James Mussell reads nineteenth-century scientific debates in light of recent theoretical discussions of scientific writing to propose a new methodology for understanding the periodical press in terms of its movements in time and space. That there is no disjunction between text and object is already recognized in science studies, Mussell argues; however, this principle should also be extended to our understanding of print culture within its cultural context. He provides historical accounts of scientific controversy, documents references to time and space in the periodical press, and follows magazines and journals as they circulate through society to shed new light on the dissemination and distribution of periodicals, authorship and textual authority, and the role of mediation in material culture. Well-known writers like H. G. Wells and Arthur Conan Doyle are discovered in new contexts, while other authors, publishers, editors, and scientists are discussed for the first time. Mussell is persuasive in showing how his methodology increases our understanding of the process of transformation and translation that underpins the production of print and informs current debates about the status of digital publication and the preservation of archival material in electronic forms. Adding to the book's usefulness are an extended bibliography and a discussion of recent debates regarding digital publication.
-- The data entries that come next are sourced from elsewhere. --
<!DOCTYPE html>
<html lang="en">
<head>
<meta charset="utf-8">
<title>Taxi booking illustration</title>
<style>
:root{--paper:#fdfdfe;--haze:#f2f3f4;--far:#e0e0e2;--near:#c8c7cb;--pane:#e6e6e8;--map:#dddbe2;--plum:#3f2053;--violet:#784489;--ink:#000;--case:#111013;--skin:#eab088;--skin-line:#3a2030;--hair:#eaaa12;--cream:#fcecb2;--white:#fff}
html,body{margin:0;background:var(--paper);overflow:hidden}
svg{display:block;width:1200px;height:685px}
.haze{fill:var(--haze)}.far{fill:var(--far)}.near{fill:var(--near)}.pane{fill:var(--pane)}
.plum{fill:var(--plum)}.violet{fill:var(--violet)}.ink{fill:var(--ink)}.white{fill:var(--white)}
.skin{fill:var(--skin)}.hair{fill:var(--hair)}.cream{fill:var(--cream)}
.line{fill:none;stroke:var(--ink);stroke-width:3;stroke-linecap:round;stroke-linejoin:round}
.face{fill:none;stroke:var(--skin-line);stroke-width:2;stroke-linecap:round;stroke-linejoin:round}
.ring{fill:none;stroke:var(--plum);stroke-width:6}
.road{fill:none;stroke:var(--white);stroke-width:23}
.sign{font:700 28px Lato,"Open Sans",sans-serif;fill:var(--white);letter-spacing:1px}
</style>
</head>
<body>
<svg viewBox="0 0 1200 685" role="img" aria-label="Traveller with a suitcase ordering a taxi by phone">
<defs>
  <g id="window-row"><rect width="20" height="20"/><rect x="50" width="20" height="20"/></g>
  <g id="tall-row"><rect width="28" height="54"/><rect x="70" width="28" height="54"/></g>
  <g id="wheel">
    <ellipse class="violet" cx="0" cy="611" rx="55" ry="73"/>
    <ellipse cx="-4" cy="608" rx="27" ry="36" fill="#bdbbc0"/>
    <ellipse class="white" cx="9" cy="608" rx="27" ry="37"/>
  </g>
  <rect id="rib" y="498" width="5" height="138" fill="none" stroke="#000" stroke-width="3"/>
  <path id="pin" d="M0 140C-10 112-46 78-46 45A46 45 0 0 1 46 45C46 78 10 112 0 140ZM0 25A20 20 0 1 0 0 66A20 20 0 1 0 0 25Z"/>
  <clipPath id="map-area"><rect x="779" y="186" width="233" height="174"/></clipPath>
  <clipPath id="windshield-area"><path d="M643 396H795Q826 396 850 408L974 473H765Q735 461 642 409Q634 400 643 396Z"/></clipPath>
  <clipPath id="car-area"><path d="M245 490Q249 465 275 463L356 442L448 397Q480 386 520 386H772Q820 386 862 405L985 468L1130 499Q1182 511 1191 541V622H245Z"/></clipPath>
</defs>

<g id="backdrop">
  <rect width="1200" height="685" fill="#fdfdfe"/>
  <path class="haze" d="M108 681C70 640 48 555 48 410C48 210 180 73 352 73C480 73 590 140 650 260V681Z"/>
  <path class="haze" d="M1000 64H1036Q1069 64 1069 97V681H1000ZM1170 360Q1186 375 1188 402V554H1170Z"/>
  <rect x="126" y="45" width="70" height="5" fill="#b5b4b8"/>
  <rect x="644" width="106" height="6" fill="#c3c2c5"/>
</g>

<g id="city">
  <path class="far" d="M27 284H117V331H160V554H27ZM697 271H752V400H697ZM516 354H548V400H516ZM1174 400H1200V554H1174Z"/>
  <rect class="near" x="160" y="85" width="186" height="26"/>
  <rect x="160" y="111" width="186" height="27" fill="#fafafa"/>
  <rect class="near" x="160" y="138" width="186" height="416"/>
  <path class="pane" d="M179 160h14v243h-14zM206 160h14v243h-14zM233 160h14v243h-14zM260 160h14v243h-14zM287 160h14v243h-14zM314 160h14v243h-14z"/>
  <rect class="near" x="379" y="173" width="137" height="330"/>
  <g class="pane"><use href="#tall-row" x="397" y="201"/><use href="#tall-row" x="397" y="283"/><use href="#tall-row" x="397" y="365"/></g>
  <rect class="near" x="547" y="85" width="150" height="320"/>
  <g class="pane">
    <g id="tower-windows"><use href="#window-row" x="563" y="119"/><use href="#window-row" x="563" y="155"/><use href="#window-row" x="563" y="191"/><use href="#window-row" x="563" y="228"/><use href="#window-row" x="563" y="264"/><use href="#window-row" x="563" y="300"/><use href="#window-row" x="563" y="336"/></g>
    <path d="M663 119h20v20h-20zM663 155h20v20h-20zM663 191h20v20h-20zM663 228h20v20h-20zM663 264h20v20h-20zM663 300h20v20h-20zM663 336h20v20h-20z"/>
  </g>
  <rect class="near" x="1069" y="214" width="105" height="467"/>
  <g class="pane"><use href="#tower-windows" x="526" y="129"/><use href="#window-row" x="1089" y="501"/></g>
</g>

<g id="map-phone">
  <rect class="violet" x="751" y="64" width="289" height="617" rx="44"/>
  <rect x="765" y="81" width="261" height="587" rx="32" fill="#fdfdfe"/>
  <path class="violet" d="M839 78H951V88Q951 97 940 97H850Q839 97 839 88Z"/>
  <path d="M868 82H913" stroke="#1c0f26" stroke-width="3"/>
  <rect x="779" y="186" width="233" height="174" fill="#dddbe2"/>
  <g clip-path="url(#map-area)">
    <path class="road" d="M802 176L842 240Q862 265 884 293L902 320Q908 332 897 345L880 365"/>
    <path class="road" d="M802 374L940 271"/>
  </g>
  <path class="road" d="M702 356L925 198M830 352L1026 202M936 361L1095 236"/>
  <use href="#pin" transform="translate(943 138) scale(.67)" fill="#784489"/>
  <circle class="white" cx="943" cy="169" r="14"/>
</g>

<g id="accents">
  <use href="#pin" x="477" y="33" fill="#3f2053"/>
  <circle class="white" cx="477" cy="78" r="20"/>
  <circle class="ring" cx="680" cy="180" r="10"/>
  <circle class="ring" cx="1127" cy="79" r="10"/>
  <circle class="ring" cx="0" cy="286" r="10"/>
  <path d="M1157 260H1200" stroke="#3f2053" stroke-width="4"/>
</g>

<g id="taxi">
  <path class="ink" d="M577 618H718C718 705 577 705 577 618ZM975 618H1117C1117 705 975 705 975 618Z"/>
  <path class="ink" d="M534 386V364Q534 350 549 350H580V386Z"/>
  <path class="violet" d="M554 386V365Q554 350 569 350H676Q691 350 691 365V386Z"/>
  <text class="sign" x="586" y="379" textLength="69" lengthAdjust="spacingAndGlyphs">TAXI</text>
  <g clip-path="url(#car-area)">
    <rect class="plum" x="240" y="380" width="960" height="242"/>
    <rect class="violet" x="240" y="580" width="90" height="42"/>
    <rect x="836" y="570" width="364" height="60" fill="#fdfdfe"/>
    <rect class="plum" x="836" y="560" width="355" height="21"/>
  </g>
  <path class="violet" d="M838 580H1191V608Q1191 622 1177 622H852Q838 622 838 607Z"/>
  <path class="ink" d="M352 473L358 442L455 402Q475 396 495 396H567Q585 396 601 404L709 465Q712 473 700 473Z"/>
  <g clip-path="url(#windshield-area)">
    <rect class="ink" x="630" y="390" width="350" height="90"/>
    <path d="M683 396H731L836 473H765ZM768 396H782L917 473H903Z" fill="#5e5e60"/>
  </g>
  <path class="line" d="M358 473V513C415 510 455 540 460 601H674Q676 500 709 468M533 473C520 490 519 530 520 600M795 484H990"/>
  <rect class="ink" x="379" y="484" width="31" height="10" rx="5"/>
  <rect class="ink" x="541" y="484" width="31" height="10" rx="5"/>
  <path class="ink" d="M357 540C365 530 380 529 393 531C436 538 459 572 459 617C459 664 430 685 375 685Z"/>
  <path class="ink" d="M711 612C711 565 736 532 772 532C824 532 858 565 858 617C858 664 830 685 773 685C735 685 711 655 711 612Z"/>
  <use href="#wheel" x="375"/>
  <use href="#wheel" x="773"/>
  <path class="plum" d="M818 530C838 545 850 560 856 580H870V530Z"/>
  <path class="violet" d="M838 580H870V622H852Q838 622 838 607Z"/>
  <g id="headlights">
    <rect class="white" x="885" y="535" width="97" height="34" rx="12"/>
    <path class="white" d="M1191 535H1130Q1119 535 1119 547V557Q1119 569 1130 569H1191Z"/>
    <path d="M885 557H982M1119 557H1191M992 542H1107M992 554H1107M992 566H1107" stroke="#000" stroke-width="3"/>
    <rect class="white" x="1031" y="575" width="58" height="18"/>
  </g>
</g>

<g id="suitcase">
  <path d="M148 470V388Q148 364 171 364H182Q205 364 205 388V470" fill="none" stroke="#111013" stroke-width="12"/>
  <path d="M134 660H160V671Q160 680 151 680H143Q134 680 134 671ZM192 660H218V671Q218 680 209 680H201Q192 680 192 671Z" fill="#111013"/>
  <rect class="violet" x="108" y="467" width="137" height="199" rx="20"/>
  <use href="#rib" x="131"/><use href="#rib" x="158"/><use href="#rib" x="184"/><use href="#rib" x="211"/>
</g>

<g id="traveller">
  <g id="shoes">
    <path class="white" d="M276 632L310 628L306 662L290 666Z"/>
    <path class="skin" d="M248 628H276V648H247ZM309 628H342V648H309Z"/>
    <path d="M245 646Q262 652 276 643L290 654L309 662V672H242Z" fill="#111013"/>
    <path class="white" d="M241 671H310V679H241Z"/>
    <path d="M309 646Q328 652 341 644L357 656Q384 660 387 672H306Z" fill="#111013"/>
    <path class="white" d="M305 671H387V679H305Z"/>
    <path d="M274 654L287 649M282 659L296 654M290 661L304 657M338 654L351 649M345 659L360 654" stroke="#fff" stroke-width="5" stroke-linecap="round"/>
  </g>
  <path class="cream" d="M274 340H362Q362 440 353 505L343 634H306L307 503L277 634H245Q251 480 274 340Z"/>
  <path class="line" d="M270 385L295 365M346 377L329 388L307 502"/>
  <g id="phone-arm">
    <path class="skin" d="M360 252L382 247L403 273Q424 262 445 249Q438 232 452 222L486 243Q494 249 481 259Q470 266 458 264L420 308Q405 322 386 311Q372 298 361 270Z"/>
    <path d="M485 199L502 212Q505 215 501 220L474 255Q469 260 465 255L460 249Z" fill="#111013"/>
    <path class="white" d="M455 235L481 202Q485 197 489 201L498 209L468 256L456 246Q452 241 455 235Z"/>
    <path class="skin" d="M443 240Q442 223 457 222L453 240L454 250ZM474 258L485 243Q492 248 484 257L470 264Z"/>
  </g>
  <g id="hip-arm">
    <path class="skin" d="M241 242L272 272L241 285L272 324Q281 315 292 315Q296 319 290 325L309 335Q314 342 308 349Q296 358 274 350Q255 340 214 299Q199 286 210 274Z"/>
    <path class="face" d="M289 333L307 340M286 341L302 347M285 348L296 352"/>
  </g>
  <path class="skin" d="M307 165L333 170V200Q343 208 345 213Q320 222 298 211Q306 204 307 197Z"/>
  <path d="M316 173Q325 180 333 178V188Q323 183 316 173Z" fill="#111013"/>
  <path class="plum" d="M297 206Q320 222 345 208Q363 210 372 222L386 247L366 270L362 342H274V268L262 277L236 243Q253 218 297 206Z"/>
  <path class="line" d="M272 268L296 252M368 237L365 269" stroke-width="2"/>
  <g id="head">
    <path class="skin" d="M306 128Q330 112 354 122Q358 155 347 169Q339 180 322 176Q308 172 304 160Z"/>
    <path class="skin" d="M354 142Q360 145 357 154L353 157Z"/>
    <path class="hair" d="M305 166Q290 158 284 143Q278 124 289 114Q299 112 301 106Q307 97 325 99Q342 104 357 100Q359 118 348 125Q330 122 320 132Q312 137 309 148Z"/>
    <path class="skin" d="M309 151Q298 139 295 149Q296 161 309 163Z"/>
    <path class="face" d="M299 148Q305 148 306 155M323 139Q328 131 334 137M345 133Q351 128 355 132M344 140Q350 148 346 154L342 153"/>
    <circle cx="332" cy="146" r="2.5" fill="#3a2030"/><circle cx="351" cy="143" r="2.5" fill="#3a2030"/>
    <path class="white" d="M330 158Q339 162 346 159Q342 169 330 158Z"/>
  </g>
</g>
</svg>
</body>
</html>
Contents: Preface; Introduction: 'Movable types'. Part 1 Spaces: Astronomy and the representation of space; The spectacular spaces of science and detection in the Strand Magazine. Part 2 Times: Representing the present; Discovery and the circulation of names; Periodicity and the rhythms of 19th-century science; Conclusions: 19th-century electricity in the electronic age; Bibliography; Index.
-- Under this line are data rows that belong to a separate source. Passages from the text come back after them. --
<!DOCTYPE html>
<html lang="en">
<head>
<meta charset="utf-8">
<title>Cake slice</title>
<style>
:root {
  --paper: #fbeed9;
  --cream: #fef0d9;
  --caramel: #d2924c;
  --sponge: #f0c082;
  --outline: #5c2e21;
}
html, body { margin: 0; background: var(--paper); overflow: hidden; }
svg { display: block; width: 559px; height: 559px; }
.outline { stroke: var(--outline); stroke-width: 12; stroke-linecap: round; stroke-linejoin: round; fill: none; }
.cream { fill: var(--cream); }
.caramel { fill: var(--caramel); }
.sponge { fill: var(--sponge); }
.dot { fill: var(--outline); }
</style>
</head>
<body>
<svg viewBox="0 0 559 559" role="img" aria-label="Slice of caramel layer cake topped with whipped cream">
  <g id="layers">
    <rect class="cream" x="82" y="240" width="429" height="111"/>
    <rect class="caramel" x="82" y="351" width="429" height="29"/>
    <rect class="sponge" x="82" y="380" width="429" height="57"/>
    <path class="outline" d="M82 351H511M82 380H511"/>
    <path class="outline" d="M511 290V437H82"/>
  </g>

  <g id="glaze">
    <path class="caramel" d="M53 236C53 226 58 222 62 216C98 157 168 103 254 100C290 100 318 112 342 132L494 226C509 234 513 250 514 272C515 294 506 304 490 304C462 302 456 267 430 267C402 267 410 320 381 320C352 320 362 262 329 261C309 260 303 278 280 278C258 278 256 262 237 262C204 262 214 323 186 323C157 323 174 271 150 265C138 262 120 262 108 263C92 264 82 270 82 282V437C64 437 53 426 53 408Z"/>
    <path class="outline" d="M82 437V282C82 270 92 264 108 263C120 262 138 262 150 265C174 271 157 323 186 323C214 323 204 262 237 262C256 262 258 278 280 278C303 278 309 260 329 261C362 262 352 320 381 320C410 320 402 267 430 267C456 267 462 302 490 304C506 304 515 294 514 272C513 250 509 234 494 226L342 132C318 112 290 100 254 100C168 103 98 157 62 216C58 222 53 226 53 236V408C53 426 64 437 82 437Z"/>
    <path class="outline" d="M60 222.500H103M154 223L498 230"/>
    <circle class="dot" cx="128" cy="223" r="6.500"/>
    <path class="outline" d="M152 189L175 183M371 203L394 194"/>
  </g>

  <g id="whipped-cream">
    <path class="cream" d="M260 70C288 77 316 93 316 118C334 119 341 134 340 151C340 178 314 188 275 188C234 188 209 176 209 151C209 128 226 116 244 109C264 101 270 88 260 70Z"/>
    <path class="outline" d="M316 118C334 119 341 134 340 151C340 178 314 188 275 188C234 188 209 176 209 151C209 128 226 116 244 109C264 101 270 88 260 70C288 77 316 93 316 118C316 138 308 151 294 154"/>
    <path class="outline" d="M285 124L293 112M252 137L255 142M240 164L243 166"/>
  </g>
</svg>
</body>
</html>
The series focuses primarily upon major authors and subjects within Romantic and Victorian literature. It also includes studies of other nineteenth-century British writers and issues, where these are matters of current debate, for example: biography and autobiography, journalism, periodical literature, travel writing, book production, gender, and noncanonical writing.